It doesn't take a physicist to figure out that the less light a camera sensor can capture, the fewer details the resulting picture will have. And yet, the challenge with mobile photography has always been about miniaturization without excessive compromise — how much light can you pull in an instant from smaller photo sites? Samsung may have developed an answer bright enough to debut: it will have its 43.7MP ISOCELL Slim GH1 sensor on volume production by the end of this year.

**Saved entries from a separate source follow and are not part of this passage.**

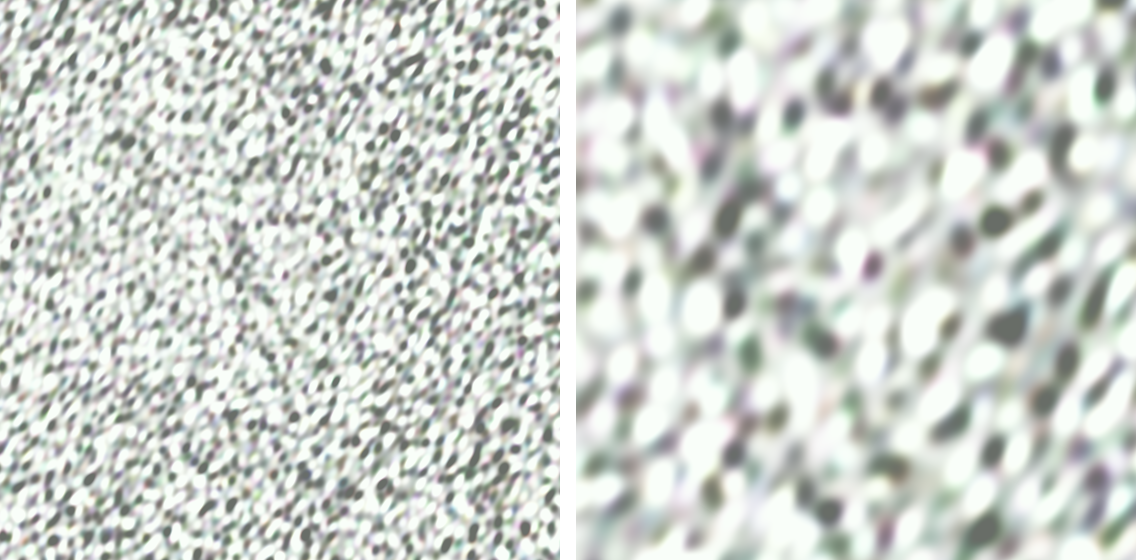
Left, the full canvas; right, a detail of the centre.
Write a Shadertoy shader that draws this texture.

```glsl
// Pale, speckled grain leaning up to the right, with faint colour fringes.
// Stretched band-pass blobs are scattered and summed at two scales,
// then a soft tone curve turns the sum into grey-green to near-white.

// Sine-free hash: three values in 0..1
vec3 hash3(vec3 p) {
    p = fract(p * vec3(0.1031, 0.1030, 0.0973));
    p += dot(p, p.yxz + 33.33);
    return fract((p.xxy + p.yxx) * p.zyx);
}

// Sum of jittered blobs with random signed weights, roughly unit deviation
vec3 grain(vec2 p, float seed) {
    vec2 cell = floor(p);
    vec3 sum = vec3(0.0);
    for (int y = -2; y <= 2; y++) {
        for (int x = -2; x <= 2; x++) {
            vec2 id = cell + vec2(x, y);
            vec3 place = hash3(vec3(id, seed));
            vec3 fringe = hash3(vec3(id, seed + 17.0)) - 0.5;
            vec2 d = p - id - place.xy;
            float u = dot(d, d) / 0.36;
            float blob = (1.0 - 0.35 * u) * exp(-0.5 * u);
            sum += blob * (2.0 * place.z - 1.0 + 0.2 * fringe);
        }
    }
    return 2.2 * sum;
}

void mainImage(out vec4 fragColor, in vec2 fragCoord) {
    vec2 uv = fragCoord / iResolution.y;

    // Gently bent axes: x runs across the grain, y along it
    vec2 bent = uv + 0.008 * sin(uv.yx * 10.0 + vec2(0.5, 2.0));
    vec2 across = vec2(0.866, -0.5);
    vec2 along = vec2(0.5, 0.866);
    vec2 p = vec2(dot(bent, across), dot(bent, along)) + 2.0;

    // A brighter, calmer patch left of centre
    vec2 q = uv - vec2(0.27, 0.58);
    float calm = exp(-8.0 * dot(q, q));

    // Fine grain over broader dark and light clumps
    vec3 fine = grain(p * vec2(95.0, 62.0), 3.0);
    vec3 clumps = grain(p * vec2(24.0, 15.0), 41.0);
    vec3 level = fine * mix(1.1, 0.76, calm) + 0.2 * clumps + 0.32 * calm - 0.06;

    // Soft tone curve with a slight green cast
    vec3 tone = mix(vec3(0.415), vec3(0.985), smoothstep(-2.35, 1.35, level));
    vec3 color = tone + vec3(-0.008, 0.011, -0.010);
    fragColor = vec4(clamp(color, 0.0, 1.0), 1.0);
}
```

It was just a few years ago where smartphone OEMs wanted to emphasize larger pixel sizes — sometimes on the order of 1.25μm — to show that they cared about great photo quality on their products. However, it's been Samsung that's led the trend of pushing 0.8μm pixels into sensors billed to produce 48MP, 64MP, even 108MP images.

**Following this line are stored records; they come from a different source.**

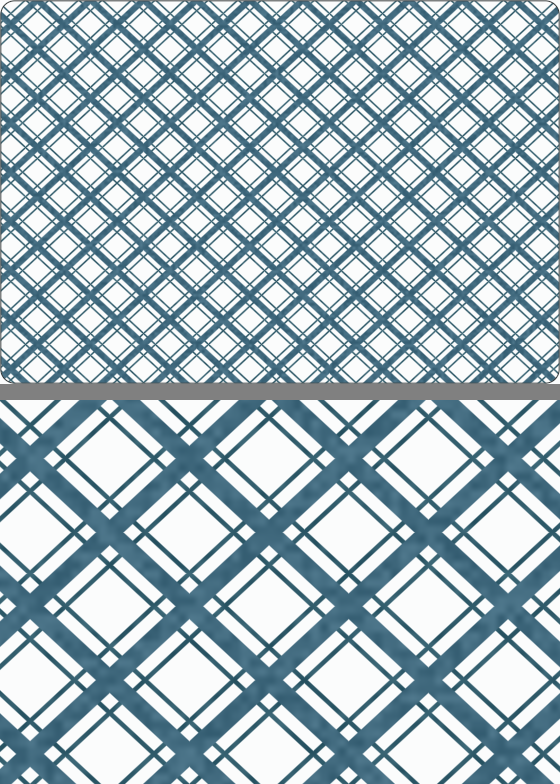
Top, the full canvas; bottom, a detail of the centre.
Reproduce this pattern procedurally as a WebGL 2 fragment shader.

```glsl
#version 300 es
precision highp float;
// Diagonal plaid: wide bands with a thin stripe on either side, crossing as
// diamonds on white inside a rounded outline. Both diagonal families fold
// into one repeat, where the stripes are distances from the band centre.

uniform vec2 u_resolution;
out vec4 fragColor;

// Lengths are in canvas heights; stripe sizes are fractions of one repeat.
#define CELL vec2(0.1383, 0.1282)
#define ANCHOR vec2(-0.0095, 0.0517)
#define BAND_HALF 0.087
#define STRIPE_OFFSET 0.222
#define STRIPE_HALF 0.021
#define CORNER_RADIUS 0.036
#define FRAME_INSET 0.0022
#define FRAME_HALF 0.0011
#define MOTTLE_SCALE 130.0
#define MOTTLE_AMOUNT 0.055

const vec3 PAPER = vec3(0.985, 0.99, 0.99);
const vec3 BAND_BLUE = vec3(0.255, 0.415, 0.495);
const vec3 STRIPE_TEAL = vec3(0.19, 0.36, 0.42);
const vec3 FRAME_INK = vec3(0.12, 0.14, 0.14);

float hash(vec2 p) {
    return fract(sin(dot(p, vec2(127.1, 311.7))) * 43758.5453);
}

float valueNoise(vec2 p) {
    vec2 i = floor(p);
    vec2 f = fract(p);
    f = f * f * (3.0 - 2.0 * f);
    float low = mix(hash(i), hash(i + vec2(1.0, 0.0)), f.x);
    float high = mix(hash(i + vec2(0.0, 1.0)), hash(i + vec2(1.0)), f.x);
    return mix(low, high, f.y);
}

float roundedBox(vec2 p, vec2 halfSize, float radius) {
    vec2 q = abs(p) - halfSize + radius;
    return length(max(q, 0.0)) + min(max(q.x, q.y), 0.0) - radius;
}

// Smooth coverage of a shape from its signed distance.
float coverage(float d, float soft) {
    return 1.0 - smoothstep(-soft, soft, d);
}

void main() {
    float pixel = 1.0 / u_resolution.y;
    vec2 p = (gl_FragCoord.xy - 0.5 * u_resolution) * pixel;

    // Diagonal coordinates: whole numbers lie on the band centres.
    vec2 g = (p - ANCHOR) / CELL;
    vec2 diagonal = vec2(g.x + g.y, g.x - g.y);
    vec2 d = abs(fract(diagonal + 0.5) - 0.5);
    float soft = 0.85 * pixel * length(1.0 / CELL);

    // Union of the two diagonal families.
    float band = coverage(min(d.x, d.y) - BAND_HALF, soft);
    vec2 toStripe = abs(d - STRIPE_OFFSET);
    float stripe = coverage(min(toStripe.x, toStripe.y) - STRIPE_HALF, soft);

    // Slight print mottling in the inks.
    float mottle = (valueNoise(p * MOTTLE_SCALE) - 0.5) * 2.0 * MOTTLE_AMOUNT;
    vec3 color = mix(PAPER, STRIPE_TEAL + mottle, stripe);
    color = mix(color, BAND_BLUE + mottle, band);

    // Rounded outline with clean paper outside it.
    vec2 halfSize = 0.5 * u_resolution * pixel - FRAME_INSET;
    float frame = roundedBox(p, halfSize, CORNER_RADIUS);
    color = mix(PAPER, color, coverage(frame, pixel));
    color = mix(color, FRAME_INK, coverage(abs(frame) - FRAME_HALF, 0.8 * pixel));

    fragColor = vec4(color, 1.0);
}
```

The company is now claiming a step forward with the Slim GH1 being the first sensor to feature 0.7μm pixels. The ISOCELL Plus technology is supposed to keep color bleed to a minimum, HDR is meant to allow more colors onto the frame, and pixel-binning is meant to help produce brighter pictures at conventional smartphone camera resolutions. For video, the sensor is able to compress down by 2:1 to shoot with a frame of 3984 x 2740, giving some room for software-stabilized 4K footage at up to 60 frames per second with Super Phase Detect autofocus.

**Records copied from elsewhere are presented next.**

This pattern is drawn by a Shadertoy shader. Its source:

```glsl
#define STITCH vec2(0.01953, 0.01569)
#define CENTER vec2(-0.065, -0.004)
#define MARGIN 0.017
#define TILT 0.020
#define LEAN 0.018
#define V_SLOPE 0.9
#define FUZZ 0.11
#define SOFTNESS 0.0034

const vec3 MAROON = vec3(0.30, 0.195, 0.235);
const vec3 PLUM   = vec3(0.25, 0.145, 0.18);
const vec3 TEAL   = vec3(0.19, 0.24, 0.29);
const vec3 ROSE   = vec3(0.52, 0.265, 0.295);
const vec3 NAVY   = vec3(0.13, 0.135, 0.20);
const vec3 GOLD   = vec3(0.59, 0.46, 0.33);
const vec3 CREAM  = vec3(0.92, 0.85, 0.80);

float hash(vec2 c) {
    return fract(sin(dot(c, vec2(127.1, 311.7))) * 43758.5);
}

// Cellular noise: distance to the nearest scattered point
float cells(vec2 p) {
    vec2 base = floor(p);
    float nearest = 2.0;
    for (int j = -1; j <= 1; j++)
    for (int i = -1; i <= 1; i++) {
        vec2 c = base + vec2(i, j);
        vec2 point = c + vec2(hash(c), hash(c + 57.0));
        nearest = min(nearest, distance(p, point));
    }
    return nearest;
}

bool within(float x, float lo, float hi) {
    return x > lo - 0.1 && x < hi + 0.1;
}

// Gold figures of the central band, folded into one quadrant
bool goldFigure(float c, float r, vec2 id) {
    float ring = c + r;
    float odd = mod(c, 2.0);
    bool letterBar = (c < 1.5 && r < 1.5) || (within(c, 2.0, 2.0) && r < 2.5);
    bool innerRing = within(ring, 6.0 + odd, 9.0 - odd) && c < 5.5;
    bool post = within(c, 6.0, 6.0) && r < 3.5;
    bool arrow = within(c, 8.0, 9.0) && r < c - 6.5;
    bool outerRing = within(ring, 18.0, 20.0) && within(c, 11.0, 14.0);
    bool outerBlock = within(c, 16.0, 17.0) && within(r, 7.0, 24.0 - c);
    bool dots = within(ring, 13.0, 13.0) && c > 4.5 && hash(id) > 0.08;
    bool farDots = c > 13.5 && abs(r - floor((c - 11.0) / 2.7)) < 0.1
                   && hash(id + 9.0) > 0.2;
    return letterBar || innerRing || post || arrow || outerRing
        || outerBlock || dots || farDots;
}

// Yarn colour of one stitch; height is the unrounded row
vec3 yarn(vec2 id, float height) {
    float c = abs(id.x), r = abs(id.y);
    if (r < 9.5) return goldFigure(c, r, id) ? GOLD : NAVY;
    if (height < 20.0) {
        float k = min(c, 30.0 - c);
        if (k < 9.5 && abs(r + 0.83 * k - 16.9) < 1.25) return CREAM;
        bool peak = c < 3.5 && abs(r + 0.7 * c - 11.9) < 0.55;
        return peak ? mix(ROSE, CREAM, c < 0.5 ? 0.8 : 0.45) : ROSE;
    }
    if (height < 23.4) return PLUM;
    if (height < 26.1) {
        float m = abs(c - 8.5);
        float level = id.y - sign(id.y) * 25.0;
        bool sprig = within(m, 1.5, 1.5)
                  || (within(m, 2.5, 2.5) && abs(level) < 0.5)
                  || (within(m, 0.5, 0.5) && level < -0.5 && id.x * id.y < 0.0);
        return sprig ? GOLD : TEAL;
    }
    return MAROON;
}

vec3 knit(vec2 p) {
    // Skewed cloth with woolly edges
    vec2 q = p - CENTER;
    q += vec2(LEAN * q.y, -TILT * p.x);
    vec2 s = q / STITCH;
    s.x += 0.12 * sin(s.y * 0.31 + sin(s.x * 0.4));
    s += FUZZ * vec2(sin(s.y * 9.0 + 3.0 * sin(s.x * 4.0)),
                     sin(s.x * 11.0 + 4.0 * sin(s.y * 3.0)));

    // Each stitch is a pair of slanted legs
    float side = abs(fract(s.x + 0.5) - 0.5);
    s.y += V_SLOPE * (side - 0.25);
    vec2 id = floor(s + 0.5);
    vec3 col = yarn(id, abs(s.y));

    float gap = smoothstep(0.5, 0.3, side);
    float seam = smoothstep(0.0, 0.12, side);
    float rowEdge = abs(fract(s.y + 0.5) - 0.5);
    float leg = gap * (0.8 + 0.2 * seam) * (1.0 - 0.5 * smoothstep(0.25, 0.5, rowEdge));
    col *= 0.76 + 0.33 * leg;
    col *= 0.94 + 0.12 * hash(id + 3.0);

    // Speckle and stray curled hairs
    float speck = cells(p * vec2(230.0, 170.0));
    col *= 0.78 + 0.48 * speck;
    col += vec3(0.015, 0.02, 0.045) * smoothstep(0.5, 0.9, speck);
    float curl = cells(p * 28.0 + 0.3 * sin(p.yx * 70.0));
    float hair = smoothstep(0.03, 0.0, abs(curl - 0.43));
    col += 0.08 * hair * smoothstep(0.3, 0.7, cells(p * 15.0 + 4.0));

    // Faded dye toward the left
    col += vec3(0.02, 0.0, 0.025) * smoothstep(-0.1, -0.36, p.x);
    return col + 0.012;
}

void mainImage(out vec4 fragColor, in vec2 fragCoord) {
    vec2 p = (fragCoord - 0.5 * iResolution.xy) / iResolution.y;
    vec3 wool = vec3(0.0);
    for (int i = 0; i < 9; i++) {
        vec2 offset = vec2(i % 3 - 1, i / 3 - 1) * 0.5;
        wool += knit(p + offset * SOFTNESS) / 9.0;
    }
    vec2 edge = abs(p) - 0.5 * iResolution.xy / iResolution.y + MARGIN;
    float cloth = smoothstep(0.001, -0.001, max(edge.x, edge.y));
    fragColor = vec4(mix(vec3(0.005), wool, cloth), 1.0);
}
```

We've seen plenty of budget and mid-range phones carry 48MP sensors. We're not exactly sure how this will price out for OEMs, but it'll be interesting to see which devices will take on the GH1 and what optical magic the sensor can put out when it goes commercial next year.